- WORK ORDER
Every line containing "disc" should be copied out. Go through the entries and find them.

----- DATA FOR PROCESSING

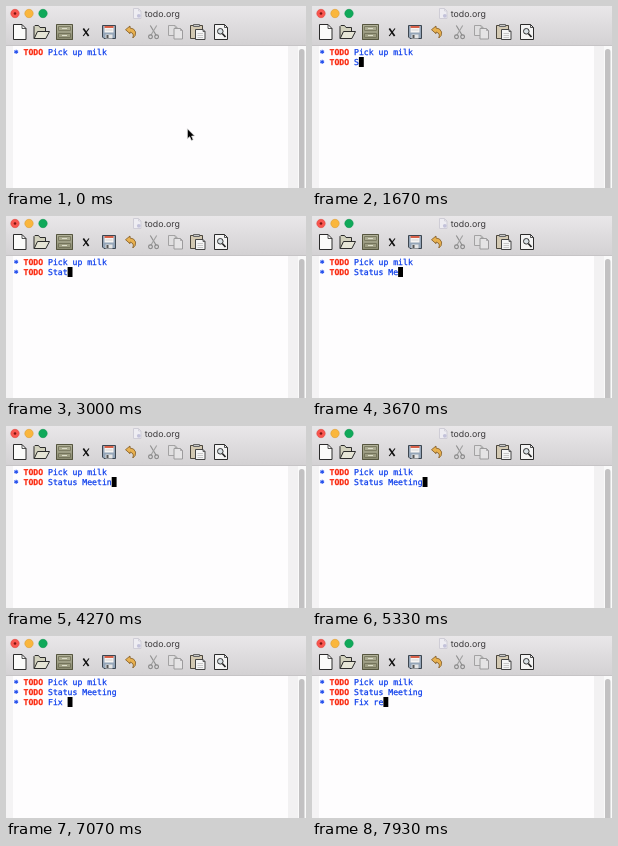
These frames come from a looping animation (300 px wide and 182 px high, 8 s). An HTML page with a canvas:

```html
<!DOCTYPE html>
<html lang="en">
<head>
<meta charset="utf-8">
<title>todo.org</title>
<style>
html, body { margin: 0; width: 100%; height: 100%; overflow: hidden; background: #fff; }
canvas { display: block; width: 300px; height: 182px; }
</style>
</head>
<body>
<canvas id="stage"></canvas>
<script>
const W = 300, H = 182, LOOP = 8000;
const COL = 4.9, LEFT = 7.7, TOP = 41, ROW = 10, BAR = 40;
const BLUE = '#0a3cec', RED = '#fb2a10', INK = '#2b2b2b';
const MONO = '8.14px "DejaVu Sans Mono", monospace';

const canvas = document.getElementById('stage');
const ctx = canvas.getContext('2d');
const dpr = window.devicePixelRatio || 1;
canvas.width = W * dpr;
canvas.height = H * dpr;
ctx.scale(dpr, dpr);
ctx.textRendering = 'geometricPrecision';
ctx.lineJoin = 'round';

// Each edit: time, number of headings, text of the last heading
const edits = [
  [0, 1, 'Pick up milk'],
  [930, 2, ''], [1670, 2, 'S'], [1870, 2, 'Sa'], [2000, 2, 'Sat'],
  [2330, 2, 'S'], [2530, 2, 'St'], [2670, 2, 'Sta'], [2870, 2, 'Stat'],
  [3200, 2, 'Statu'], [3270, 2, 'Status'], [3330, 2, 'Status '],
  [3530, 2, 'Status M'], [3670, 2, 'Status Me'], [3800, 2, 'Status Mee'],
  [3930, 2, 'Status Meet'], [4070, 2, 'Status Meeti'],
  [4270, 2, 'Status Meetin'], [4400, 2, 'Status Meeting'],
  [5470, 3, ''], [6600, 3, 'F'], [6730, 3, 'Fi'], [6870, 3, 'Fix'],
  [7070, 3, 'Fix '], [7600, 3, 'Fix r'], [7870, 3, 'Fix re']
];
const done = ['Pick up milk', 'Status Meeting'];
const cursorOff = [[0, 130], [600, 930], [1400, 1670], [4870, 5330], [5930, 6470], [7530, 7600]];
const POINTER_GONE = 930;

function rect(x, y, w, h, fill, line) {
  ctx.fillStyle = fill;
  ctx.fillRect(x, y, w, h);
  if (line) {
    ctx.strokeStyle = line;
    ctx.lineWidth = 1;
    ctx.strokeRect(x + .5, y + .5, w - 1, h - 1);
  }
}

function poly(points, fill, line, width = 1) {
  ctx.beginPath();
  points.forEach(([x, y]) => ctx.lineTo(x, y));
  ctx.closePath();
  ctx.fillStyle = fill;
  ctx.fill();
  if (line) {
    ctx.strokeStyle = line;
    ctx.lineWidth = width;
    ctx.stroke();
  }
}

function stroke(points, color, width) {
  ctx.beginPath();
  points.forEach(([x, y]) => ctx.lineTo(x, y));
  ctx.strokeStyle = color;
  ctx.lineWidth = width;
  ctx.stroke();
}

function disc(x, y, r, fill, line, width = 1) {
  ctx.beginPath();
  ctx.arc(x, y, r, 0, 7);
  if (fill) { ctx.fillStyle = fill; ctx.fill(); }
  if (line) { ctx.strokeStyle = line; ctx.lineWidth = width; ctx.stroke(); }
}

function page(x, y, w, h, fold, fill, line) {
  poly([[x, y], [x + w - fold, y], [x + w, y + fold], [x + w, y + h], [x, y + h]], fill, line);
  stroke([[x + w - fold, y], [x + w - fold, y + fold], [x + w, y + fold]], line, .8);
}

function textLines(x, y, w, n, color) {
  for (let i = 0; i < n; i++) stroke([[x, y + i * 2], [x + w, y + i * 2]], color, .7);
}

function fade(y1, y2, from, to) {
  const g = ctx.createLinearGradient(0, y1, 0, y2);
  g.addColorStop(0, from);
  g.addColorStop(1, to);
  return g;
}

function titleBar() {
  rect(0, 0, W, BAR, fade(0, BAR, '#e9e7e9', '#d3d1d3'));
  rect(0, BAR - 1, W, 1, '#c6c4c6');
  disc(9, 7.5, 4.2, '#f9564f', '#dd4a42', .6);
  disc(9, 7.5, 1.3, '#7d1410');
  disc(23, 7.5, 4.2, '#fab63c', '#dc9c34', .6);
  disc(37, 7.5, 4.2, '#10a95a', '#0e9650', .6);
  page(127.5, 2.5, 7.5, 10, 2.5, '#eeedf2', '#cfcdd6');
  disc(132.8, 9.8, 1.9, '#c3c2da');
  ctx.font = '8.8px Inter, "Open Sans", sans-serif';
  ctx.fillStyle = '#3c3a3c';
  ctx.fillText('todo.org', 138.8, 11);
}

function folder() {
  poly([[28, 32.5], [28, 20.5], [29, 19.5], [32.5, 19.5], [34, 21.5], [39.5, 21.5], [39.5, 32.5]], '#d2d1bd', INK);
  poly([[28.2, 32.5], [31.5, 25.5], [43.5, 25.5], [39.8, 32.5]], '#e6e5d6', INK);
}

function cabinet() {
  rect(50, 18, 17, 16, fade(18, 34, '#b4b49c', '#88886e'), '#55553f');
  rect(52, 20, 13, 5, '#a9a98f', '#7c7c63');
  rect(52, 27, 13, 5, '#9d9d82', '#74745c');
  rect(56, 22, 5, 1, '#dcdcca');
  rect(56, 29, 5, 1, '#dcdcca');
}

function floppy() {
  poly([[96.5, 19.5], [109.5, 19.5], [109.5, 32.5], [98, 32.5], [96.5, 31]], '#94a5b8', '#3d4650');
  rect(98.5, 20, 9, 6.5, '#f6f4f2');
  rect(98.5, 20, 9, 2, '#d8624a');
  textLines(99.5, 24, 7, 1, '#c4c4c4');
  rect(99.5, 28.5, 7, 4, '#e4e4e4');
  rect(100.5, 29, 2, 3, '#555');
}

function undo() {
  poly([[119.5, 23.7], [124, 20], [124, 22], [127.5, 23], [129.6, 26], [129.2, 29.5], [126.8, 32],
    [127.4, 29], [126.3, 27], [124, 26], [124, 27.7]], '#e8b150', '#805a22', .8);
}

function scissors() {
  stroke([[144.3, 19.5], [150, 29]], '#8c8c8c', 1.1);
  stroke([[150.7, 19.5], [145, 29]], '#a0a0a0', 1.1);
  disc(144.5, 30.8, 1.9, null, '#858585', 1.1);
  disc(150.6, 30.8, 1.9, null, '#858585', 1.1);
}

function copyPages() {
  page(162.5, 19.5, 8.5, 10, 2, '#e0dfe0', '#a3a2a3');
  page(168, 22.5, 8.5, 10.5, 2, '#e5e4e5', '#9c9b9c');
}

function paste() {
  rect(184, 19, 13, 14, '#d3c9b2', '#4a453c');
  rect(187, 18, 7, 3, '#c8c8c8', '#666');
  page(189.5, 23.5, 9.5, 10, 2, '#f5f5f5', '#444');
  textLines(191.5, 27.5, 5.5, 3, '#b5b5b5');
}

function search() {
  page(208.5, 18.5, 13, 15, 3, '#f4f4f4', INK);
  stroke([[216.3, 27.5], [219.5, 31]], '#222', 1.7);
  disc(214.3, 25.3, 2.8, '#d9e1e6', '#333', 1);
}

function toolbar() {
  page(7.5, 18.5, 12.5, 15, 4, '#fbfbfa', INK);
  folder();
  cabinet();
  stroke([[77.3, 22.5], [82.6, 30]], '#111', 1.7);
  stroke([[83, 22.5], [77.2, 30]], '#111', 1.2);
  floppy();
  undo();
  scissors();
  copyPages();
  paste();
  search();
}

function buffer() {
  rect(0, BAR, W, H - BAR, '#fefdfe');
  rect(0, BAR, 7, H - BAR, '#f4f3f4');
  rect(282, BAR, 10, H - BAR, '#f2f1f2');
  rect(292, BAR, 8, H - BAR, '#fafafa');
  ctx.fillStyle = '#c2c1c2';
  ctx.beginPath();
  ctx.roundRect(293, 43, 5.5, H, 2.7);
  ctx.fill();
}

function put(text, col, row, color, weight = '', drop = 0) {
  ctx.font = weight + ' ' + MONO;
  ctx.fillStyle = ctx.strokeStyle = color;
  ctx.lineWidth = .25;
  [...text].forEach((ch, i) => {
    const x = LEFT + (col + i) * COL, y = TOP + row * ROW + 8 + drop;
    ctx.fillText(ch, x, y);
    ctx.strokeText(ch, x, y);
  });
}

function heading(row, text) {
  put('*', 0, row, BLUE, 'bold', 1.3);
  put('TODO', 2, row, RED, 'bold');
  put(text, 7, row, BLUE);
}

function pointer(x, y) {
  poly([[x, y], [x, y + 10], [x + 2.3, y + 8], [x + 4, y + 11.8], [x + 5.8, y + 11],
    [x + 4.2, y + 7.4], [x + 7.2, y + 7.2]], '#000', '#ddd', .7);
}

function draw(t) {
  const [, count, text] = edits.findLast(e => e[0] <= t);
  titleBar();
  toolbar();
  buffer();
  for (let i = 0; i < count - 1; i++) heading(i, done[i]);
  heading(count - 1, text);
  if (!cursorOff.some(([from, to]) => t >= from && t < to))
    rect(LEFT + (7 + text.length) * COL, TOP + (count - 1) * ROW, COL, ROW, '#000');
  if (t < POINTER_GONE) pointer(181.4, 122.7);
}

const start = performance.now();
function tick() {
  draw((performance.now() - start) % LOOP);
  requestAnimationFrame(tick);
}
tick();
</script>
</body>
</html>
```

----------

- WRITTEN RESPONSE
function disc(x, y, r, fill, line, width = 1) {
  disc(9, 7.5, 4.2, '#f9564f', '#dd4a42', .6);
  disc(9, 7.5, 1.3, '#7d1410');
  disc(23, 7.5, 4.2, '#fab63c', '#dc9c34', .6);
  disc(37, 7.5, 4.2, '#10a95a', '#0e9650', .6);
  disc(132.8, 9.8, 1.9, '#c3c2da');
  disc(144.5, 30.8, 1.9, null, '#858585', 1.1);
  disc(150.6, 30.8, 1.9, null, '#858585', 1.1);
  disc(214.3, 25.3, 2.8, '#d9e1e6', '#333', 1);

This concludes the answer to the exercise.